##### Provided information #####
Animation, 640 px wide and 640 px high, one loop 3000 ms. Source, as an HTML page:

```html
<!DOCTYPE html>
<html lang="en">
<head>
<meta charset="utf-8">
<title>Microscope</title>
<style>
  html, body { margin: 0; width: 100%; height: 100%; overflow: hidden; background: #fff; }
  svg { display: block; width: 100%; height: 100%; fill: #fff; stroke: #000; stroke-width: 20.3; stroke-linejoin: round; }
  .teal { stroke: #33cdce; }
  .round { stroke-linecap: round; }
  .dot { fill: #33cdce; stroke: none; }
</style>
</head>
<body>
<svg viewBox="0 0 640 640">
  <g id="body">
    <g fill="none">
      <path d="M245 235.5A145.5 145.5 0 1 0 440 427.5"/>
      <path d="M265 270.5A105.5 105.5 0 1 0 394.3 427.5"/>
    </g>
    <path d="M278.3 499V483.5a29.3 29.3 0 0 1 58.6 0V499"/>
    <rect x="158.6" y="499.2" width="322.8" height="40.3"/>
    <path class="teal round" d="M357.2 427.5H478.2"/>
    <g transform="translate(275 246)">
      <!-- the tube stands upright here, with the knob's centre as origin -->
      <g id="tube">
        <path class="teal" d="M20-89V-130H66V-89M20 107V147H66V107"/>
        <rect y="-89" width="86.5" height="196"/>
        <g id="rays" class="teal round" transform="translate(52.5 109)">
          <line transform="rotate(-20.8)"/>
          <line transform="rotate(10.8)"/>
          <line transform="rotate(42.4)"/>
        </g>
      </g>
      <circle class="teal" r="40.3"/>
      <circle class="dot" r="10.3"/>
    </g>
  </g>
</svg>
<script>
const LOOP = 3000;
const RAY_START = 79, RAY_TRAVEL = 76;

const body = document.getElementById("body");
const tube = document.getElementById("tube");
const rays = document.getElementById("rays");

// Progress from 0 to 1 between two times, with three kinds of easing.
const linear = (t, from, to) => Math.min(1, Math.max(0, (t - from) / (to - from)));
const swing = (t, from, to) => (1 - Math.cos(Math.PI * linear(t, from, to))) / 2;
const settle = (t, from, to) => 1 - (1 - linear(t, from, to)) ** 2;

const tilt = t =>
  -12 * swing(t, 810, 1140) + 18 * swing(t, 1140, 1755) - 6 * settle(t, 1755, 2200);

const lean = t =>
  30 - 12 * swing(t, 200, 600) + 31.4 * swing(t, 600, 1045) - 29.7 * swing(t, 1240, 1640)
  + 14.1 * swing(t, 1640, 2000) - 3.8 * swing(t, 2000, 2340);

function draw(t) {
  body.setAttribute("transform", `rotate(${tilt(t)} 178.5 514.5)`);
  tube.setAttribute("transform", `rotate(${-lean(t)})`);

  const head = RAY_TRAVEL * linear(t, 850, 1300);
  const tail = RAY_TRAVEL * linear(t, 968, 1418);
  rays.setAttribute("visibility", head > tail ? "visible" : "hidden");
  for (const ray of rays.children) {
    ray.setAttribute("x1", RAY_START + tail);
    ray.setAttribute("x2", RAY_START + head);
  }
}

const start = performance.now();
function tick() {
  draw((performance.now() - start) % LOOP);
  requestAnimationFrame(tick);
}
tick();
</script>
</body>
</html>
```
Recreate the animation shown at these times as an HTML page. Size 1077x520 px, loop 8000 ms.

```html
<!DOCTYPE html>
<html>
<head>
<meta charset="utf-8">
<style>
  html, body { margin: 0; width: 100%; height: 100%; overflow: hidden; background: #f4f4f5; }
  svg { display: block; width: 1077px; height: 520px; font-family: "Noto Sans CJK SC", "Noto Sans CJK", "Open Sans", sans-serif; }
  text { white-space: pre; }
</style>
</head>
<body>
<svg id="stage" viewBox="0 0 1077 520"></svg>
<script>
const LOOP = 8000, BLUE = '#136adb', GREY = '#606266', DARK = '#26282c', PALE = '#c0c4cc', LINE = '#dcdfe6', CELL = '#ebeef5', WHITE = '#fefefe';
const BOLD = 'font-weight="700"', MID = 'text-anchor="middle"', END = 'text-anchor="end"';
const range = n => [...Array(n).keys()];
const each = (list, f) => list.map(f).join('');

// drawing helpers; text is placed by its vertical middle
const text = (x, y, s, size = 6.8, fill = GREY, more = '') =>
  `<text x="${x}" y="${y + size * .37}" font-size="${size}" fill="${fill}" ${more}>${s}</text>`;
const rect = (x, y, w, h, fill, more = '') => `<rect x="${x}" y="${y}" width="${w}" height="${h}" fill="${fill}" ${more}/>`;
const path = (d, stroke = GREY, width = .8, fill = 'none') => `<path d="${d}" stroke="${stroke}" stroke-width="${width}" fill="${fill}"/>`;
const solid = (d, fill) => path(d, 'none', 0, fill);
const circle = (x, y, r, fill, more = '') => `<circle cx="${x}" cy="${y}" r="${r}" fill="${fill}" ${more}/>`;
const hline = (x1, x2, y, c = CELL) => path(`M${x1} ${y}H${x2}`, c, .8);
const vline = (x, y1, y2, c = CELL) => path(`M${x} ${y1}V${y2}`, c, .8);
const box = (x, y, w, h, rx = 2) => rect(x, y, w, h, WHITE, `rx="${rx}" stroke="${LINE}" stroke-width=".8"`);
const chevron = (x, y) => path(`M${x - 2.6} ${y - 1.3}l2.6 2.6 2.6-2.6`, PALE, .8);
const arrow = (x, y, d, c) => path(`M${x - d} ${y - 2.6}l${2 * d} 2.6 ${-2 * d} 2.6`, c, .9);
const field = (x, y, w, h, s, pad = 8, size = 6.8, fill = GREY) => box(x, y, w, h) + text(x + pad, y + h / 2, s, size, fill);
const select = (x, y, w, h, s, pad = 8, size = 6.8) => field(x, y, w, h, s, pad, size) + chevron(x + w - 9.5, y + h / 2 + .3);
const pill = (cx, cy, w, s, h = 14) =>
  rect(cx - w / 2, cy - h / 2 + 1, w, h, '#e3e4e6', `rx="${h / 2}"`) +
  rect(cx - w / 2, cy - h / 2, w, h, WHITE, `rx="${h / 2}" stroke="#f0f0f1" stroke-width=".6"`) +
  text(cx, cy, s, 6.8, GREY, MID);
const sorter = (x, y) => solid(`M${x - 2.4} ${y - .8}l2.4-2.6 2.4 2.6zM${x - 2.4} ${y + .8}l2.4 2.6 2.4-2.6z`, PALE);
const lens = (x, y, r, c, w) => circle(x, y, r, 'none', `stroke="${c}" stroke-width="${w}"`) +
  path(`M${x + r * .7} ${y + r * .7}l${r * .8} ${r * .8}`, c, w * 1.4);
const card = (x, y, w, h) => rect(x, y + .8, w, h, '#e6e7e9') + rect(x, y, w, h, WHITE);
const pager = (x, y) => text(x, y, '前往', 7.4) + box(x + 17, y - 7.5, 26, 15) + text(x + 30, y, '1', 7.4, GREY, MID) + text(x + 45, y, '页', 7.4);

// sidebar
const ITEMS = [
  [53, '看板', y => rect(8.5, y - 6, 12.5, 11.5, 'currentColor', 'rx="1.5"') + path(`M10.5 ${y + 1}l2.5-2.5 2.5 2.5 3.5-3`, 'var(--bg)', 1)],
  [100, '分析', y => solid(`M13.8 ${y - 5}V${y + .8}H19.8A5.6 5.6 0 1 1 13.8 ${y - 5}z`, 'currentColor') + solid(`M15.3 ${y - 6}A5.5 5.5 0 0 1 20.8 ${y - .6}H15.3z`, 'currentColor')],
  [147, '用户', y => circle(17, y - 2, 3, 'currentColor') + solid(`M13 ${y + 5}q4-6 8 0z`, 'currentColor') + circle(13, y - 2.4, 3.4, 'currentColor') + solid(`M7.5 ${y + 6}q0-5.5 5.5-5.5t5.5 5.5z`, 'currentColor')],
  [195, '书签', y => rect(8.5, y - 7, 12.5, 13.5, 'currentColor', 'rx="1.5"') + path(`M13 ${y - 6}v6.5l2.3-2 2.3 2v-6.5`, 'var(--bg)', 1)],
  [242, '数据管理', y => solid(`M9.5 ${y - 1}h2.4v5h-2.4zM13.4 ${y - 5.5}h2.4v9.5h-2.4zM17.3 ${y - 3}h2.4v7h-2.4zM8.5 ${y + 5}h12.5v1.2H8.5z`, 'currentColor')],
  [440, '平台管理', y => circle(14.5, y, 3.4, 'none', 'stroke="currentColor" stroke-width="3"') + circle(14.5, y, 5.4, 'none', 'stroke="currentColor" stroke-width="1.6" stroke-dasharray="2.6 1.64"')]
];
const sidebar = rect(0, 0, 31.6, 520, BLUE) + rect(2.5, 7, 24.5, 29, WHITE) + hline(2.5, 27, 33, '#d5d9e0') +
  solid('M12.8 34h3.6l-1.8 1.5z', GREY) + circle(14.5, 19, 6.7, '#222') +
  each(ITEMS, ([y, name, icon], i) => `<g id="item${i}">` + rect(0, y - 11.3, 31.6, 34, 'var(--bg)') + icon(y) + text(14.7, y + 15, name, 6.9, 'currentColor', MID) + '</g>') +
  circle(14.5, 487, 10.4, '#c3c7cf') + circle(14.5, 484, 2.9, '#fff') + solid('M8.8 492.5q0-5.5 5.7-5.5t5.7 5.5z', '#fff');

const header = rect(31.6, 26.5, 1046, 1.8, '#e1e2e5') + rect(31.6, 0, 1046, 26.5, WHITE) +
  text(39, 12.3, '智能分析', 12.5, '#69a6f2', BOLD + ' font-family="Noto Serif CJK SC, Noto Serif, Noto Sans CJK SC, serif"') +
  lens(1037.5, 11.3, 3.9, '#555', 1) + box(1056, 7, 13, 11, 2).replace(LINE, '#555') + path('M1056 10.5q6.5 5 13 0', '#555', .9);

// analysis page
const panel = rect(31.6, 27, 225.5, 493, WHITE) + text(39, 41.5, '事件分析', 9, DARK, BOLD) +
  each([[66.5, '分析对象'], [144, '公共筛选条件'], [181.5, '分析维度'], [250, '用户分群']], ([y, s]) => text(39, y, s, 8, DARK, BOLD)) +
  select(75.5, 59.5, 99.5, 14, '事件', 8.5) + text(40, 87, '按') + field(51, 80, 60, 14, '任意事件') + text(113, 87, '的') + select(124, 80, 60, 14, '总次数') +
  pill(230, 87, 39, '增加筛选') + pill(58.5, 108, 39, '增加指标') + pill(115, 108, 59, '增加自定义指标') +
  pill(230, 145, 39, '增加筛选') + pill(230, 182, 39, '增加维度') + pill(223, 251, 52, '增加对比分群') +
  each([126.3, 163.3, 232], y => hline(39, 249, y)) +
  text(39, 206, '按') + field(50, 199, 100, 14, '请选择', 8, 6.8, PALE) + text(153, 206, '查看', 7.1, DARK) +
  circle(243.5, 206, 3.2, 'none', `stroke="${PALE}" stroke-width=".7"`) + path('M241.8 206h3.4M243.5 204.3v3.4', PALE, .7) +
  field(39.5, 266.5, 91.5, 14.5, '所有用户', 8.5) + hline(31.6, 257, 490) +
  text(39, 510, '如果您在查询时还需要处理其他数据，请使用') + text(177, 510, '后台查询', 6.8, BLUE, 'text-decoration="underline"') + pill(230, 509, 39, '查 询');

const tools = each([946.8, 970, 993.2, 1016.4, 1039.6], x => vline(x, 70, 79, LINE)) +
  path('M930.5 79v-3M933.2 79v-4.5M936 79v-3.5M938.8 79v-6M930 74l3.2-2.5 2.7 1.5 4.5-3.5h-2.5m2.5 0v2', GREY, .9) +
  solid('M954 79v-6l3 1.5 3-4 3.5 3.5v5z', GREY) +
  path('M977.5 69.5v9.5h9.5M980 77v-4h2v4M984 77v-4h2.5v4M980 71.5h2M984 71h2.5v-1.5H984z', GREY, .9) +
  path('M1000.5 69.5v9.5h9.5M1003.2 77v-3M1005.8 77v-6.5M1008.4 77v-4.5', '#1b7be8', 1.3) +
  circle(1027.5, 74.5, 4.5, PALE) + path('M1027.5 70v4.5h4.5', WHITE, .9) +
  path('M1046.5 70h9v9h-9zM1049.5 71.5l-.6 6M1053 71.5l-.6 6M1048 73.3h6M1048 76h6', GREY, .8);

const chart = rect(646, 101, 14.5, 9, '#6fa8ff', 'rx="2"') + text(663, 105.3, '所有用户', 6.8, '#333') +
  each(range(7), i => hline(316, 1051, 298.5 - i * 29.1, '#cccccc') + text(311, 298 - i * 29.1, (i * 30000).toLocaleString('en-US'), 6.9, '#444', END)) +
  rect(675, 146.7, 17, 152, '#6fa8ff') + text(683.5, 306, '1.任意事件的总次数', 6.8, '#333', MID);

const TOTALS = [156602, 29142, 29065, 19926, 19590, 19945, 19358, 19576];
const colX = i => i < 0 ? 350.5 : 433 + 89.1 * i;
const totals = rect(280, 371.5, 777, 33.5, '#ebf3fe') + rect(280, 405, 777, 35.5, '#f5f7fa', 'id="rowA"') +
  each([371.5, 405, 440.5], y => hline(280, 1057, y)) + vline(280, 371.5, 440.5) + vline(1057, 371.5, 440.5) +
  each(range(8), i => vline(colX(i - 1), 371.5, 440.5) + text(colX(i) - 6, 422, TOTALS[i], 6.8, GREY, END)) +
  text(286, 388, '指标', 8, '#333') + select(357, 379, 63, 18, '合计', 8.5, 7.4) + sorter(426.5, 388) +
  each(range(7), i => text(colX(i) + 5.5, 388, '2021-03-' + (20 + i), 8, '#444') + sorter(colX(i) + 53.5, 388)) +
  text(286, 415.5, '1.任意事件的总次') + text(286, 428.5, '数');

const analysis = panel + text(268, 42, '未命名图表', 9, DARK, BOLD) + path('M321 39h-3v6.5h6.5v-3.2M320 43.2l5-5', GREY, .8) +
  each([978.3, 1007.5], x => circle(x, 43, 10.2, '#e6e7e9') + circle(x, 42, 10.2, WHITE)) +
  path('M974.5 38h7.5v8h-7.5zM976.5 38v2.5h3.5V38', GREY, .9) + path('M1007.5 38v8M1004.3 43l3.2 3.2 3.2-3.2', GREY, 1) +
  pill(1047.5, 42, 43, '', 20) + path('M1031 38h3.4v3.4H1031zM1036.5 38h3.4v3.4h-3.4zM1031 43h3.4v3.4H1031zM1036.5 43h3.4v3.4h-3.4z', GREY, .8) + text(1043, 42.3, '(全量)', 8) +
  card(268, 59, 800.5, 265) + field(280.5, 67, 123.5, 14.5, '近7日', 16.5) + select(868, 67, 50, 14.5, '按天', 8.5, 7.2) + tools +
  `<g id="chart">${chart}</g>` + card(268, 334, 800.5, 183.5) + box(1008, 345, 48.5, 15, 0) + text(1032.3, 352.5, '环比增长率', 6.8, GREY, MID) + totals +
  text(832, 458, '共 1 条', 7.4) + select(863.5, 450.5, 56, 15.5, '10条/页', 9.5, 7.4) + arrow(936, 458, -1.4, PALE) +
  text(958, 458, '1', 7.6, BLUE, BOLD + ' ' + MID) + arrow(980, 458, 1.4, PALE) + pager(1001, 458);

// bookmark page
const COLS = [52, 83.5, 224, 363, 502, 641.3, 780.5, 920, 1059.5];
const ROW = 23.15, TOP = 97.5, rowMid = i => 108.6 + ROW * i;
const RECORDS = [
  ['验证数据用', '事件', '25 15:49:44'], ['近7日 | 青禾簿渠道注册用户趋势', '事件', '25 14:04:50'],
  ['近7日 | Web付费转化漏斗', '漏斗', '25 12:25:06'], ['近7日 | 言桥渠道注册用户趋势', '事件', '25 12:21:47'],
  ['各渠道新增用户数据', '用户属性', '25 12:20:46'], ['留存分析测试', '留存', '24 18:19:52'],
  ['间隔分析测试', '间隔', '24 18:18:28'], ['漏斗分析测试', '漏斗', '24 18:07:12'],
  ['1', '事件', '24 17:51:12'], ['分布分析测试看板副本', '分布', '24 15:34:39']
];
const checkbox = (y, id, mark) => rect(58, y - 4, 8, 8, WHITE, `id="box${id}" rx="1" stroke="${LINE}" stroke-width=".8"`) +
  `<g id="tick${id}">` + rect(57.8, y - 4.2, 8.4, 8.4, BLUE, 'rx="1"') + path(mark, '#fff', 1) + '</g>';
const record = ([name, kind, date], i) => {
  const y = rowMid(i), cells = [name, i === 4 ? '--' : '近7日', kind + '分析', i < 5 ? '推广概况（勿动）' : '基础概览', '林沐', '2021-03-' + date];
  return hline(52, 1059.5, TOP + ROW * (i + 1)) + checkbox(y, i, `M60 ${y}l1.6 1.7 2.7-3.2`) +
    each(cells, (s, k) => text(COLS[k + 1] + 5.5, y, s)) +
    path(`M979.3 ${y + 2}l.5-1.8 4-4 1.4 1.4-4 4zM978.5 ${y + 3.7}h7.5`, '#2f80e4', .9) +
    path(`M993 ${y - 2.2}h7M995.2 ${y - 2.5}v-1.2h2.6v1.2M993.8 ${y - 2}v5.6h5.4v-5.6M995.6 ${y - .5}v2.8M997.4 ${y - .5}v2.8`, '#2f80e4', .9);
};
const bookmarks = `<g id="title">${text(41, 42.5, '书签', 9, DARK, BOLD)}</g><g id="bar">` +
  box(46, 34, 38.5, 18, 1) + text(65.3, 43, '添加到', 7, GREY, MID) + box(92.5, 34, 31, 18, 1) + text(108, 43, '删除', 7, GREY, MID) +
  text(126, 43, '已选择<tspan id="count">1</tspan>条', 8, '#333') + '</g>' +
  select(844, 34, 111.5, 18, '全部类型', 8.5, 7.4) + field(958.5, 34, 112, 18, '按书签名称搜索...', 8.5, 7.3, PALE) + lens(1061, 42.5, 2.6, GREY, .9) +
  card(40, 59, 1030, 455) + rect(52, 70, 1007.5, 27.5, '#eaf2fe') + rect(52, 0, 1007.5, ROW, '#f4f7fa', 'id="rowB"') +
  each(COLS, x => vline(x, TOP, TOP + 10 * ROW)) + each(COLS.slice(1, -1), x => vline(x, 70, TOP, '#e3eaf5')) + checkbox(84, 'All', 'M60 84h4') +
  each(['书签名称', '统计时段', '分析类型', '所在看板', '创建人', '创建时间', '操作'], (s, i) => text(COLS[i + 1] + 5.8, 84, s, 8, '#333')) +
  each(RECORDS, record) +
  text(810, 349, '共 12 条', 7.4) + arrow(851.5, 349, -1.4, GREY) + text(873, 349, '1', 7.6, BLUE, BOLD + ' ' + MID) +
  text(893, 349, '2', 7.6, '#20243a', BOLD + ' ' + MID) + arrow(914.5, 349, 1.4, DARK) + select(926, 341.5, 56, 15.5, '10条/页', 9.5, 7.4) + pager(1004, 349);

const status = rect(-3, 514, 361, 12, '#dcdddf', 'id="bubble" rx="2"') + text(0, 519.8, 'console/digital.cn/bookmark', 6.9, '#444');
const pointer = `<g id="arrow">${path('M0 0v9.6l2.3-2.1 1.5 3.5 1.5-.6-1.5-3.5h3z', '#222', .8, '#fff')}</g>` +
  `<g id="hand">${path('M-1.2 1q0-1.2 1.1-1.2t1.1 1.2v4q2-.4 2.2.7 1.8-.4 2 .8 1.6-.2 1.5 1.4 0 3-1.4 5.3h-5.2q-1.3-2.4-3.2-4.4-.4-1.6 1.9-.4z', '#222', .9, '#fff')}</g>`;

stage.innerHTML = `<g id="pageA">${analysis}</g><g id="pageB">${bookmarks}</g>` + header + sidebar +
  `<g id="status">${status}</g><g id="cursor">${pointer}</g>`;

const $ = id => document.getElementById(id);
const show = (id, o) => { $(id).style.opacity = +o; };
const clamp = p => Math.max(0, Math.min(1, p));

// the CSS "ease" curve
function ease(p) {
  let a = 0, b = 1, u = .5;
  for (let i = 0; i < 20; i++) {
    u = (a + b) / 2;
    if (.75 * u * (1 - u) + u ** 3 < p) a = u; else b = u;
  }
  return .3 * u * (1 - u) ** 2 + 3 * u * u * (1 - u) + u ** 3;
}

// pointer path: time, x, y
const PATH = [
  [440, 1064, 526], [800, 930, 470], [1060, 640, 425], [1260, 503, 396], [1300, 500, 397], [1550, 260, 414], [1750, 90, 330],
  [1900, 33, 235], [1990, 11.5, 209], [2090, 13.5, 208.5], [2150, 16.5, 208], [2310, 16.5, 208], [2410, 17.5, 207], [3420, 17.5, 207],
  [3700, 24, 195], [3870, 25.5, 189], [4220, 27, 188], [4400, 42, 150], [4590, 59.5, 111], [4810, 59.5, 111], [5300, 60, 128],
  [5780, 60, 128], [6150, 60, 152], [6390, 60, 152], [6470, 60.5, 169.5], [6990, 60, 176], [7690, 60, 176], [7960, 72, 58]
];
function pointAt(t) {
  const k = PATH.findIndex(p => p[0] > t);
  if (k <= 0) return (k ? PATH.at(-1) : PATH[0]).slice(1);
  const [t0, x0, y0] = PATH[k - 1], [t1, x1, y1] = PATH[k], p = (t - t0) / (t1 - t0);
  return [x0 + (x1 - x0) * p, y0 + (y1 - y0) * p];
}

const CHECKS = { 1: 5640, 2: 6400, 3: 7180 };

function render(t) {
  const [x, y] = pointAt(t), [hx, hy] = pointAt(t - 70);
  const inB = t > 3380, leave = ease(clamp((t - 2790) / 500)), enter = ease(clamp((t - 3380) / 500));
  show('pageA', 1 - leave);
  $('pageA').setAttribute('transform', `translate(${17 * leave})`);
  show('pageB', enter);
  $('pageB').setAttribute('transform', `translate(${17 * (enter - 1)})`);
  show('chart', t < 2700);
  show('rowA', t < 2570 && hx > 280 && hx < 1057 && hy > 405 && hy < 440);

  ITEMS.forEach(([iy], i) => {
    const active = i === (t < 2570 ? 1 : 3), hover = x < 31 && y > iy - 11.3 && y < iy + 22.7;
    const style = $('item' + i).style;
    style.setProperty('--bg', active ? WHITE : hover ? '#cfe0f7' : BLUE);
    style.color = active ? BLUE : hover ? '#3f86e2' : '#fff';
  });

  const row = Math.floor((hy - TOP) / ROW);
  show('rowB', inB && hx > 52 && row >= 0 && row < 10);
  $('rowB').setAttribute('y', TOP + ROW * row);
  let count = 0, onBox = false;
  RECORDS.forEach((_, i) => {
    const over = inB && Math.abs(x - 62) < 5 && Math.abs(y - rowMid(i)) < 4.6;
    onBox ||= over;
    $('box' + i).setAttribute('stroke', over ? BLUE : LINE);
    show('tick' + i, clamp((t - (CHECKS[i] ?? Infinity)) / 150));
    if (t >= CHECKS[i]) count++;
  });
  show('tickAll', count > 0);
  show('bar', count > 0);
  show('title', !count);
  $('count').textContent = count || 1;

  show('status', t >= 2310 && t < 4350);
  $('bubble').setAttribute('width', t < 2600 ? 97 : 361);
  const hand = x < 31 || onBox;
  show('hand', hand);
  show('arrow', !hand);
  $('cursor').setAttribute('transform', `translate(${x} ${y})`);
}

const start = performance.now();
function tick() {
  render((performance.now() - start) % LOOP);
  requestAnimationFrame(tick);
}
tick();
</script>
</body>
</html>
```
#####
**Problem details:**
Take each line above that contains "return" and copy it out.

**Solved problem:**
  return hline(52, 1059.5, TOP + ROW * (i + 1)) + checkbox(y, i, `M60 ${y}l1.6 1.7 2.7-3.2`) +
  return .3 * u * (1 - u) ** 2 + 3 * u * u * (1 - u) + u ** 3;
  if (k <= 0) return (k ? PATH.at(-1) : PATH[0]).slice(1);
  return [x0 + (x1 - x0) * p, y0 + (y1 - y0) * p];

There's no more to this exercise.